  • The Kentucky Department of Juvenile Justice revoked chaplain David Wells’s credentials as an ordained minister—along with those of several other volunteer chaplains from churches in Warren County—after they refused to sign a state-mandated document ensuring that they would never call homosexuality a sin in their work with young inmates.

I mention only a few cases in America; I could mention many more. And throughout Europe, where Christianity has long been on the decline, the situation is decidedly more severe because of laws passed in the name of securing human rights (including religious freedom) that in fact stigmatize Christians.

For example:

  • A hospital in Eksjö, Sweden, fired nurse Ellinor Grimmark after she said she would not perform abortions due to her Christian beliefs.
  • Christian pediatrician David Drew, who had an unblemished thirty-seven-year record as a clinical director at Walsall Manor Hospital in England, was fired according to a review panel for trying to motivate his coworkers by sending out a sixteenth-century prayer of Saint Ignatius Loyola.
  • In Cornwall, England, Christians Peter and Hazelmary Bull opened their home as a bed and breakfast but were fined, harassed, and eventually forced to sell the property after refusing to let a gay couple share a double room, because they believed “in the importance of marriage as the union of one man and one woman.”

Friendly Fire in the Church

These situations—and hundreds of others like them—prove that we are experiencing a dramatic change in the cultural climate, both in the United States and around the world. The temperature is rising, as is the heat against Christians in particular.

As believers, we would be foolish to expect sympathy from the secular world. Jesus tells us, “You will be hated by all nations for My name’s sake” (Matthew 24:9).

Indeed, the United States and many “post-Christian” nations have a long way to go before their level of Christian persecution can compare to places such as North Korea, Somalia, Iraq, or Syria. Though I pray that level never increases, the point remains
for those of us in America: the cases listed above—and countless others—are still reminders that our country is rapidly shifting even farther away from its Christian roots. And within the last decade, the acceleration of decidedly anti-Christian activity is startling.

If Christians do not wake up to see what is happening—both overtly and behind the scenes—we will end up accelerating our own persecution.

That is not God’s desire for those who follow Him. He has given us His Holy Spirit, who lives within us and can help us to understand these times. I believe that same Holy Spirit is calling the American church—and believers all around the world—to recognize the growing crisis and respond according to His will, as shown in Psalm 2.

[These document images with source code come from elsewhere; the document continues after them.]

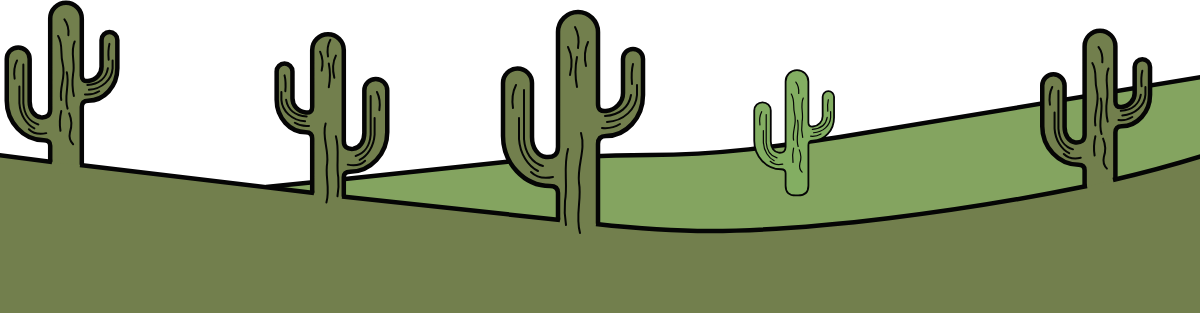
<!DOCTYPE html>
<html lang="en">
<head>
<meta charset="utf-8">
<title>Desert hills with cacti</title>
<style>
  :root {
    --sky: #ffffff;
    --olive: #727f4d;
    --meadow: #84a460;
    --sprout: #83ae62;
    --ink: #050505;
  }
  html, body { margin: 0; background: var(--sky); overflow: hidden; }
  .desert { display: block; width: 1200px; height: 313px; }
  .desert path { vector-effect: non-scaling-stroke; stroke-linecap: round; stroke-linejoin: round; }
  .outline { stroke: var(--ink); stroke-width: 4.5; }
  .ground-line path { fill: none; stroke: var(--ink); stroke-width: 4.5; stroke-linecap: butt; }
  .olive { fill: var(--olive); }
  .meadow { fill: var(--meadow); }
  .grain { fill: none; stroke: var(--ink); stroke-width: 2; }
  .distant { fill: var(--sprout); stroke: var(--ink); stroke-width: 1.8; }
  .distant-grain { fill: none; stroke: var(--ink); stroke-width: 1.2; }
</style>
</head>
<body>
<svg class="desert" viewBox="0 0 1200 313" role="img" aria-label="Five cacti on rolling green hills">
  <defs>
    <path id="cactus" d="M-20 235V182Q-20 175-28 175C-54 175-75 152-75 125V72A14.5 14.5 0 0 1-46 72V126C-46 137-40 145-32 146Q-20 147-20 136V21A20 20 0 0 1 20 21V93Q20 101 28 100C38 99 45 91 45 82V48A10 10 0 0 1 65 48V84C65 107 48 125 28 125Q20 125 20 133V235"/>
    <path id="cactus-rooted" d="M-20 182Q-20 175-28 175C-54 175-75 152-75 125V72A14.5 14.5 0 0 1-46 72V126C-46 137-40 145-32 146Q-20 147-20 136V21A20 20 0 0 1 20 21V93Q20 101 28 100C38 99 45 91 45 82V48A10 10 0 0 1 65 48V84C65 107 48 125 28 125Q20 125 20 133V204Q20 221 2 221H-2Q-20 221-20 204Z"/>
    <g id="arm-grain">
      <path d="M-62 74Q-67 84-65 97"/>
      <path d="M-54 79V128C-53 142-46 152-35 155"/>
      <path d="M-59 107V128C-58 143-50 155-40 160"/>
      <path d="M-47 161Q-39 169-25 166"/>
      <path d="M55 53Q53 61 54 73"/>
      <path d="M59 74V84C58 98 46 110 29 111"/>
      <path d="M53 84C51 96 42 104 27 105"/>
      <path d="M24 117Q34 118 42 113"/>
    </g>
    <g id="trunk-grain-split">
      <path d="M-2 22Q4 30 3 42"/>
      <path d="M-10 43C-3 55-8 64-4 79C0 96-9 108-6 124"/>
      <path d="M11 50C5 63 12 77 9 91Q7 106 10 119"/>
      <path d="M1 89C5 105-3 119 2 135"/>
      <path d="M-6 138Q-9 151-7 163"/>
      <path d="M4 141Q9 153 5 165Q3 174 9 180"/>
    </g>
    <g id="trunk-grain-long">
      <path d="M-3 16Q2 25 0 37"/>
      <path d="M-10 36Q-4 48-8 64"/>
      <path d="M10 31Q5 42 8 55"/>
      <path d="M-1 46Q-4 61-1 76"/>
      <path d="M-10 138C-15 156-10 174-13 190Q-14 202-12 214"/>
      <path d="M3 122C8 139-1 154 1 172C4 188-3 204 2 222"/>
    </g>
  </defs>

  <g id="far-hill">
    <path class="meadow" d="M268 187L345 179L505 162Q580 155 650 155C720 155 780 146 840 137L1200 77V240H700Z"/>
    <g class="ground-line">
      <path d="M266 187L345 179L505 162Q580 155 650 155C720 155 780 146 840 137L1202 77"/>
    </g>
  </g>

  <g id="distant-cactus" transform="translate(797 69.5) scale(.57)">
    <use class="distant" href="#cactus-rooted"/>
    <g class="distant-grain">
      <use href="#arm-grain"/>
      <use href="#trunk-grain-split"/>
    </g>
  </g>

  <g id="cactus-bodies" class="olive outline">
    <use href="#cactus" transform="translate(66 2) scale(.79)"/>
    <use href="#cactus" transform="translate(328 33.5) scale(-.79 .79)"/>
    <use href="#cactus" transform="translate(578 11)"/>
    <use href="#cactus" transform="translate(1100 30) scale(.77)"/>
  </g>

  <g id="near-hill">
    <path class="olive" d="M0 155L50 162L82 165L312 193L344 197L558 220L598 224Q660 231 710 231C810 231 960 212 1085 187L1115 179L1200 156V313H0Z"/>
    <g class="ground-line">
      <path d="M-2 155L52 162"/>
      <path d="M80 165L314 193"/>
      <path d="M342 196.500L560 220"/>
      <path d="M596 224Q660 231 710 231C810 231 960 212 1087 186"/>
      <path d="M1113 180Q1160 169 1202 156"/>
    </g>
  </g>

  <g id="cactus-grain" class="grain">
    <g transform="translate(66 2) scale(.79)">
      <use href="#arm-grain"/>
      <use href="#trunk-grain-split"/>
    </g>
    <g transform="translate(328 33.500) scale(-.79 .79)">
      <use href="#arm-grain"/>
      <use href="#trunk-grain-long" transform="translate(0 -8)"/>
    </g>
    <g transform="translate(578 11)">
      <use href="#arm-grain"/>
      <use href="#trunk-grain-long"/>
    </g>
    <g transform="translate(1100 30) scale(.77)">
      <use href="#arm-grain"/>
      <use href="#trunk-grain-split"/>
    </g>
  </g>
</svg>
</body>
</html>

This is an extract from Mike Bickle’s newest book from Charisma House—God’s Answer to the Growing Crisis, released today.

Question: How have you had to stand firm your beliefs in your workplace, school, family, etc.?

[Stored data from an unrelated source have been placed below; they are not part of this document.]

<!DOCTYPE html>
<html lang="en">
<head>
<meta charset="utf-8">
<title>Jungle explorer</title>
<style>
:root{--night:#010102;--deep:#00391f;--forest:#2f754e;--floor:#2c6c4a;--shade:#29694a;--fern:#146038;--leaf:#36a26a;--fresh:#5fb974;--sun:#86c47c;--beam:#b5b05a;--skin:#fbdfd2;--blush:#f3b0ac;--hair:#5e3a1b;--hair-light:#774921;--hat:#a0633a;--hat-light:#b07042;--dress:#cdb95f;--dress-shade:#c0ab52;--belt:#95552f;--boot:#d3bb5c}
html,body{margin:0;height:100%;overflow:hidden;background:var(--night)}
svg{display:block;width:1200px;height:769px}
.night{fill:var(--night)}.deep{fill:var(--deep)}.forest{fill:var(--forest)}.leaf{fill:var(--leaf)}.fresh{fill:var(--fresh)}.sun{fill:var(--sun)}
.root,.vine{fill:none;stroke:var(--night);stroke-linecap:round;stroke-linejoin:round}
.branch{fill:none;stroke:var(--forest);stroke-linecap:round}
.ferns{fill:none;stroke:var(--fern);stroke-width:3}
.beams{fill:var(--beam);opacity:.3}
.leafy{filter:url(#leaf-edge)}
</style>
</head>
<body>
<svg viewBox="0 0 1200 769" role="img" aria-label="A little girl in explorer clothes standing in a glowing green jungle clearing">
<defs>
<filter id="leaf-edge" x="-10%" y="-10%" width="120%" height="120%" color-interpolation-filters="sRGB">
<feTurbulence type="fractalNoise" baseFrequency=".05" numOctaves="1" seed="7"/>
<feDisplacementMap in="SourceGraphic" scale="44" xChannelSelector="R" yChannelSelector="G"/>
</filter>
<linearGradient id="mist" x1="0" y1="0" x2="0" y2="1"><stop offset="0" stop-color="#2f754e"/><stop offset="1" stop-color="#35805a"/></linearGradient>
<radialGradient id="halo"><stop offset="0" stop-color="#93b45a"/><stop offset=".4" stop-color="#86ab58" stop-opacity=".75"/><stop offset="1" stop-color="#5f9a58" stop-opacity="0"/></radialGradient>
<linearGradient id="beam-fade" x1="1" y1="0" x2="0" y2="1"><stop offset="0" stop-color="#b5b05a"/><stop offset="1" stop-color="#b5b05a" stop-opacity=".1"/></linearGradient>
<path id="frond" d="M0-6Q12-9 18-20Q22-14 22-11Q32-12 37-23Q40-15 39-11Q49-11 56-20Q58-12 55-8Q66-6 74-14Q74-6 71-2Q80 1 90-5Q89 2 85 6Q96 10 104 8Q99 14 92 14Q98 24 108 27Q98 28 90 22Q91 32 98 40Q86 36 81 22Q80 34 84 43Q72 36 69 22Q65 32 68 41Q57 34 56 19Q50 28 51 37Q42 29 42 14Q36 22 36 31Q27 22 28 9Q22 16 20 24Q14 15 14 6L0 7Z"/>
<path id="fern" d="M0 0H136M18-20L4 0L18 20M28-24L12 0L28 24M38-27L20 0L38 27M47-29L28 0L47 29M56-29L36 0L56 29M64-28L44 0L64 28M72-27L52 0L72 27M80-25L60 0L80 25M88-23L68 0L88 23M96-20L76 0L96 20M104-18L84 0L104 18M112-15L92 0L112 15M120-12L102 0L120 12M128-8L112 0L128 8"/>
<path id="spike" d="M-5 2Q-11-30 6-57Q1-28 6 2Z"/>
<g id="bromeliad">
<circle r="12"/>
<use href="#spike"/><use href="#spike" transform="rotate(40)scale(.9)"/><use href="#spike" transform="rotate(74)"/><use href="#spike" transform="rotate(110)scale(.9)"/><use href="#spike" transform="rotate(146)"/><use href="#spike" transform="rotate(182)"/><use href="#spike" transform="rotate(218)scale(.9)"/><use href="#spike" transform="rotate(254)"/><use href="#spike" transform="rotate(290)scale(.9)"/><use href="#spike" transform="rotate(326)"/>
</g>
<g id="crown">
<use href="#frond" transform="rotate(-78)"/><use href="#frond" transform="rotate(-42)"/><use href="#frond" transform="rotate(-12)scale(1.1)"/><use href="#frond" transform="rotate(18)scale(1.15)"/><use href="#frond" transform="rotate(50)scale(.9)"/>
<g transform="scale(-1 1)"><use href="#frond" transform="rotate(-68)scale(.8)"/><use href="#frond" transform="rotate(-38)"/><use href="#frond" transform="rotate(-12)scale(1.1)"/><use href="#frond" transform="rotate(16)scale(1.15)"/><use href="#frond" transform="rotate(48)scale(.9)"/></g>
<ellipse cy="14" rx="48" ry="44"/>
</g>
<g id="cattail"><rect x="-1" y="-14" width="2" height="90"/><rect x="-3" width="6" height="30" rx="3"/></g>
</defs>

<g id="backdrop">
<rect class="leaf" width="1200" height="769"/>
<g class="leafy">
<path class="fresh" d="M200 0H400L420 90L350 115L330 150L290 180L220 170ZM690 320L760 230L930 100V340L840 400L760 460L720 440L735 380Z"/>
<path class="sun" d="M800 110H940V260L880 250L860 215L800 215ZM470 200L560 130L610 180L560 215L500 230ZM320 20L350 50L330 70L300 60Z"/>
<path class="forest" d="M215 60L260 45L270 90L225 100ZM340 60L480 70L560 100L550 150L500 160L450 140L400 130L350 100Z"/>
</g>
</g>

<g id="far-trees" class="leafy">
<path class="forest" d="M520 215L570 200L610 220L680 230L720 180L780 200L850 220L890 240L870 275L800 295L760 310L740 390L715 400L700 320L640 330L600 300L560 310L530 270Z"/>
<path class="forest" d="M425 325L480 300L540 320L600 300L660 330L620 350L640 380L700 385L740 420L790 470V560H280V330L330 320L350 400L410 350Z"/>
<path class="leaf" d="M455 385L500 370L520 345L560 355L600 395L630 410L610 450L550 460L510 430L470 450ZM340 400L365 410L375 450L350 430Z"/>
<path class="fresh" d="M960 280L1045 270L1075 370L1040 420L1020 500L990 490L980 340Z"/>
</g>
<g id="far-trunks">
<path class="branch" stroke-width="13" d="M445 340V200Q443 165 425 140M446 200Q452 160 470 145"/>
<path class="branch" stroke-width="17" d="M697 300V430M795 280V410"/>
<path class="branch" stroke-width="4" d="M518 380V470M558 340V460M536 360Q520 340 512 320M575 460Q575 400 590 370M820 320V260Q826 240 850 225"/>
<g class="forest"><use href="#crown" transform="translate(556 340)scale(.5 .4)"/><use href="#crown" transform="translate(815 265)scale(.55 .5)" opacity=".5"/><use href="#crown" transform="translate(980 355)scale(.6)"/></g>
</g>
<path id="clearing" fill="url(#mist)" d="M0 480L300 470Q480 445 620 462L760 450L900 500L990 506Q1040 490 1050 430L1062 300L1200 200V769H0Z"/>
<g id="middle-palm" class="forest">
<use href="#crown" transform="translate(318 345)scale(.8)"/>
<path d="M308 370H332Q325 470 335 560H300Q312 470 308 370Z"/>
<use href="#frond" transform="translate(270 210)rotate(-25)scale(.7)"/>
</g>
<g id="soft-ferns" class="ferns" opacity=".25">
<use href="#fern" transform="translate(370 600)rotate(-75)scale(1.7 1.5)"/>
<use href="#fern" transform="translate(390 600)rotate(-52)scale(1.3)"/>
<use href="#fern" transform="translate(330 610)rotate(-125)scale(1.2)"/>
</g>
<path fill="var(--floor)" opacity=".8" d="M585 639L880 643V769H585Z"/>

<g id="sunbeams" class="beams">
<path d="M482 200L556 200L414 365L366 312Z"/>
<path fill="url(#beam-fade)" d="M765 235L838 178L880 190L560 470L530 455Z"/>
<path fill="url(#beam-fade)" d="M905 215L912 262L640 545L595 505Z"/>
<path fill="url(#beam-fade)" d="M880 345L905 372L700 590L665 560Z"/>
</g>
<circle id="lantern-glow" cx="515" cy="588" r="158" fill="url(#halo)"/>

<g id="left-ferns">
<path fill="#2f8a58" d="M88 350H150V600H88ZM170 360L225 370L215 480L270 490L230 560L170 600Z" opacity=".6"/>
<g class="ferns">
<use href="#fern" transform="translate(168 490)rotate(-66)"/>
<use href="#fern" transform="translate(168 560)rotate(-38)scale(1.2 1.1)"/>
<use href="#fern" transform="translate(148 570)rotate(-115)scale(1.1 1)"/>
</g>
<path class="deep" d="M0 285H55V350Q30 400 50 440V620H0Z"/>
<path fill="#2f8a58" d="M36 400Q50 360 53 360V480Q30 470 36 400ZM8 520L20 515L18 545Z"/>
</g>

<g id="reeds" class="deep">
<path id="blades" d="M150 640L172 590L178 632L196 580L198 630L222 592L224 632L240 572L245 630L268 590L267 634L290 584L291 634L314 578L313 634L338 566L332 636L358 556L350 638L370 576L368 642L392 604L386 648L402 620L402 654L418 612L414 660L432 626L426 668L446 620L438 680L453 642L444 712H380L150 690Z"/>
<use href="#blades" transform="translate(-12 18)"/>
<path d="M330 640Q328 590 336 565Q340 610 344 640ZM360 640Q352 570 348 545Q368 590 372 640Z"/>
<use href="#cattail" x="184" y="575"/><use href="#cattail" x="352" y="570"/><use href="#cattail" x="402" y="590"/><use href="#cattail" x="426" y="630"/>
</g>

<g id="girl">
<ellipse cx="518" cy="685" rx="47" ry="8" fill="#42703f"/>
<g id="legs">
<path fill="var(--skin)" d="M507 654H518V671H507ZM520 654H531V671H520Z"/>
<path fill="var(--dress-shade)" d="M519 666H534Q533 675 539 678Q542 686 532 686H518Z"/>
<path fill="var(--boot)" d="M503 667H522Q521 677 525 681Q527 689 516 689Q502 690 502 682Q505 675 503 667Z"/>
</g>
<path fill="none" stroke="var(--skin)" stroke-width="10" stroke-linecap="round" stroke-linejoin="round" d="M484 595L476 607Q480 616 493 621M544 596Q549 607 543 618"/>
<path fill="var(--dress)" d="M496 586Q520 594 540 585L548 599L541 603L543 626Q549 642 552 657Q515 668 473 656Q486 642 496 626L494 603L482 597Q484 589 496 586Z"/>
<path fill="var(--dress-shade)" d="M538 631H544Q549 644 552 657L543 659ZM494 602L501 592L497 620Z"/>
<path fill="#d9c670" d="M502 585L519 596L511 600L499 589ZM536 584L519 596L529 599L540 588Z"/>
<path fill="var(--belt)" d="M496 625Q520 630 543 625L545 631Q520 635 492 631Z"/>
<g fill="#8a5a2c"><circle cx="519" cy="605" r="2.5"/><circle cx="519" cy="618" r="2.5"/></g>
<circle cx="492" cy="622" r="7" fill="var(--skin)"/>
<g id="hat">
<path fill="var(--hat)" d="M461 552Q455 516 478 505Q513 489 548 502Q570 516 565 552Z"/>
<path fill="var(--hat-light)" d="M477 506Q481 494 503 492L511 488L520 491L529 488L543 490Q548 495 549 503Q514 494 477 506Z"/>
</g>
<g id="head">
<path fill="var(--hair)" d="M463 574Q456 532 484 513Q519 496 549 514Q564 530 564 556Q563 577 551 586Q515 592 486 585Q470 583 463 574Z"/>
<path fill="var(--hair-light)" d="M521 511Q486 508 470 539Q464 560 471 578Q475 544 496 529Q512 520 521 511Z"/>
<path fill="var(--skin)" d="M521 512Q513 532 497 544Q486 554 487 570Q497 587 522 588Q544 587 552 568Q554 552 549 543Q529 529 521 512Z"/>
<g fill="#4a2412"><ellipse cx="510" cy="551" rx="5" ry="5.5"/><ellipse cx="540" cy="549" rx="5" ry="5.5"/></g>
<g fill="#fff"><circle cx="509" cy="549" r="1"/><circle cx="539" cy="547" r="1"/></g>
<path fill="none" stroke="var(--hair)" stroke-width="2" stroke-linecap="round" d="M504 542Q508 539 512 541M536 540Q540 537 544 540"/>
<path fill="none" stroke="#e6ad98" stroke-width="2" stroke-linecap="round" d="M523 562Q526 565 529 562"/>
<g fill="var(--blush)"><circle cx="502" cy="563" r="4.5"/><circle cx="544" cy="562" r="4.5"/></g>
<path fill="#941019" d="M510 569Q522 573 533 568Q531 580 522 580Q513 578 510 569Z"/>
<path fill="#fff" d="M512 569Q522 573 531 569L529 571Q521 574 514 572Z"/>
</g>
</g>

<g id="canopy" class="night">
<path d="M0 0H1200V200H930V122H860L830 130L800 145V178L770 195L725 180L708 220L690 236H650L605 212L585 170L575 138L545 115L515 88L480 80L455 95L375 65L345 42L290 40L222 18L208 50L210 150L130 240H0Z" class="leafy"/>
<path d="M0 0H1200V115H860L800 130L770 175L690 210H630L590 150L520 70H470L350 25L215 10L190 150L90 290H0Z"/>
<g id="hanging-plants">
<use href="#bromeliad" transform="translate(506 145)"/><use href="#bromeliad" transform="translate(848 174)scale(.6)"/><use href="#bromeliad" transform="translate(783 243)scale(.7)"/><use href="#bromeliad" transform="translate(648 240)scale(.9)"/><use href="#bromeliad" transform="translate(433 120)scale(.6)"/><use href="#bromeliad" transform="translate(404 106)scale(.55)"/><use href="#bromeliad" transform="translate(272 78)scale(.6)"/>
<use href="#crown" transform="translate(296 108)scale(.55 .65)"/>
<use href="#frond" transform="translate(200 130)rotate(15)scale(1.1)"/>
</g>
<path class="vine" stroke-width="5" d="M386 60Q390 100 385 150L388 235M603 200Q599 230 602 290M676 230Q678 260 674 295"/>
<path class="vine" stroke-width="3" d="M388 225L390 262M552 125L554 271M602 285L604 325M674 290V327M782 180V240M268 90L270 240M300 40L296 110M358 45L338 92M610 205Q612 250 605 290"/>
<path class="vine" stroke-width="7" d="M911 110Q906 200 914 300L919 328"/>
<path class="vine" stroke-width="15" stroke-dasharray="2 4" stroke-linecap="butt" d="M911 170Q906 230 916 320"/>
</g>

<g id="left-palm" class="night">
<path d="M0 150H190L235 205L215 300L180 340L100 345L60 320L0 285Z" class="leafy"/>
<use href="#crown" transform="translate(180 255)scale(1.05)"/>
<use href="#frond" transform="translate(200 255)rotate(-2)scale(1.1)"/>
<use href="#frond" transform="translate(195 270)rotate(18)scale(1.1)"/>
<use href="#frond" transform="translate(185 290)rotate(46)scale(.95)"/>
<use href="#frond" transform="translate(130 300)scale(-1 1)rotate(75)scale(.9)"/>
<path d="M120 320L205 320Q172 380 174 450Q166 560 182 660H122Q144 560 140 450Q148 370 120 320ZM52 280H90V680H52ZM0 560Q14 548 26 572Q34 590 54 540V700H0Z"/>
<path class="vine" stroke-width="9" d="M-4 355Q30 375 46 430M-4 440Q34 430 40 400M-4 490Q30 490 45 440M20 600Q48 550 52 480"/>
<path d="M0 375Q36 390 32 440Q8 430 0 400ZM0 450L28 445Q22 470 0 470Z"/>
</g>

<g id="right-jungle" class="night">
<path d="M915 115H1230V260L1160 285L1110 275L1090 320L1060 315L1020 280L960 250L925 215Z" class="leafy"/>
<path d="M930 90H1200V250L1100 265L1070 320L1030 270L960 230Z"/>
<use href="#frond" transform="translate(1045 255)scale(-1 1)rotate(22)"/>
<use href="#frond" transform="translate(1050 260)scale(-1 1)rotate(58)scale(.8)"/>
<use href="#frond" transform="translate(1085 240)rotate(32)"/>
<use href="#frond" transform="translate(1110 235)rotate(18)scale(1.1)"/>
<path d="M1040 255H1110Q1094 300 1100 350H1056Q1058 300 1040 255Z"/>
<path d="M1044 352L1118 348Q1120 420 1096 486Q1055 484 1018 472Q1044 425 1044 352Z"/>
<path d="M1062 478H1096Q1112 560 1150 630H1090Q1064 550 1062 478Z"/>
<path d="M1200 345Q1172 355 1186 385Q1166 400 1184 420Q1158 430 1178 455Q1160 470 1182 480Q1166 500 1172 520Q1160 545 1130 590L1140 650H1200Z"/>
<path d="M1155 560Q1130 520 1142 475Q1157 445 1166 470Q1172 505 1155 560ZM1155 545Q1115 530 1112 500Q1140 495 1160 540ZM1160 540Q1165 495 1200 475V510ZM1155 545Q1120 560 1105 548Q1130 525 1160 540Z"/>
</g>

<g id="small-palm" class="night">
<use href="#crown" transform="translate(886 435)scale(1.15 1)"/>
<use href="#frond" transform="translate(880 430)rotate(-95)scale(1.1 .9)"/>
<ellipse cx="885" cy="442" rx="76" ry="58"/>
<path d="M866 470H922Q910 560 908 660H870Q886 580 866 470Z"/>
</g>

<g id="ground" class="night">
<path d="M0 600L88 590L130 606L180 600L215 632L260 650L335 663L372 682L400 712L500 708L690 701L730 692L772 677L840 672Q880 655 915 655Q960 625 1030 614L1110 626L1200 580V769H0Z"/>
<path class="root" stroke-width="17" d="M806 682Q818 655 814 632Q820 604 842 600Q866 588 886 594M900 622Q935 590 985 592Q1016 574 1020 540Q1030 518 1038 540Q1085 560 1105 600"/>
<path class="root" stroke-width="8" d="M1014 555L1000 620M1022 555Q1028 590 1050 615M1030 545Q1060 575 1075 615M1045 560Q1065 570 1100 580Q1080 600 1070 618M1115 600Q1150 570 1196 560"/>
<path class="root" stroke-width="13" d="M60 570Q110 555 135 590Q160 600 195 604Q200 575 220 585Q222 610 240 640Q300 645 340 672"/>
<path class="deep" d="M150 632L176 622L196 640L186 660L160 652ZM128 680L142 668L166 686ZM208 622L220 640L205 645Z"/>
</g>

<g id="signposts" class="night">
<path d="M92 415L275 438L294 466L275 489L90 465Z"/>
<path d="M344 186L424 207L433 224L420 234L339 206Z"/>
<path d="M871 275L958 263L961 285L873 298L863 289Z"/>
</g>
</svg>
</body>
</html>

Mike Bickle

position

  • Director, IHOPKC
  • President, IHOPU

Mike Bickle is the director of the International House of Prayer, an evangelical missions organization based on 24/7 prayer with worship. He is also the founder of International House of Prayer University, which includes full-time ministry, music, and media schools.

Mike is the author of several books, including Growing in Prayer, Passion for Jesus, God’s Answer to the Growing CrisisGrowing in the Prophetic, and Prayers to Strengthen Your Inner Man. Mike’s teaching emphasizes growing in passion for Jesus through intimacy with God, doing evangelism and missions work from the place of night-and-day prayer, and the end times. Mike and his wife, Diane, have two married sons and five grandchildren.

Tell us what you think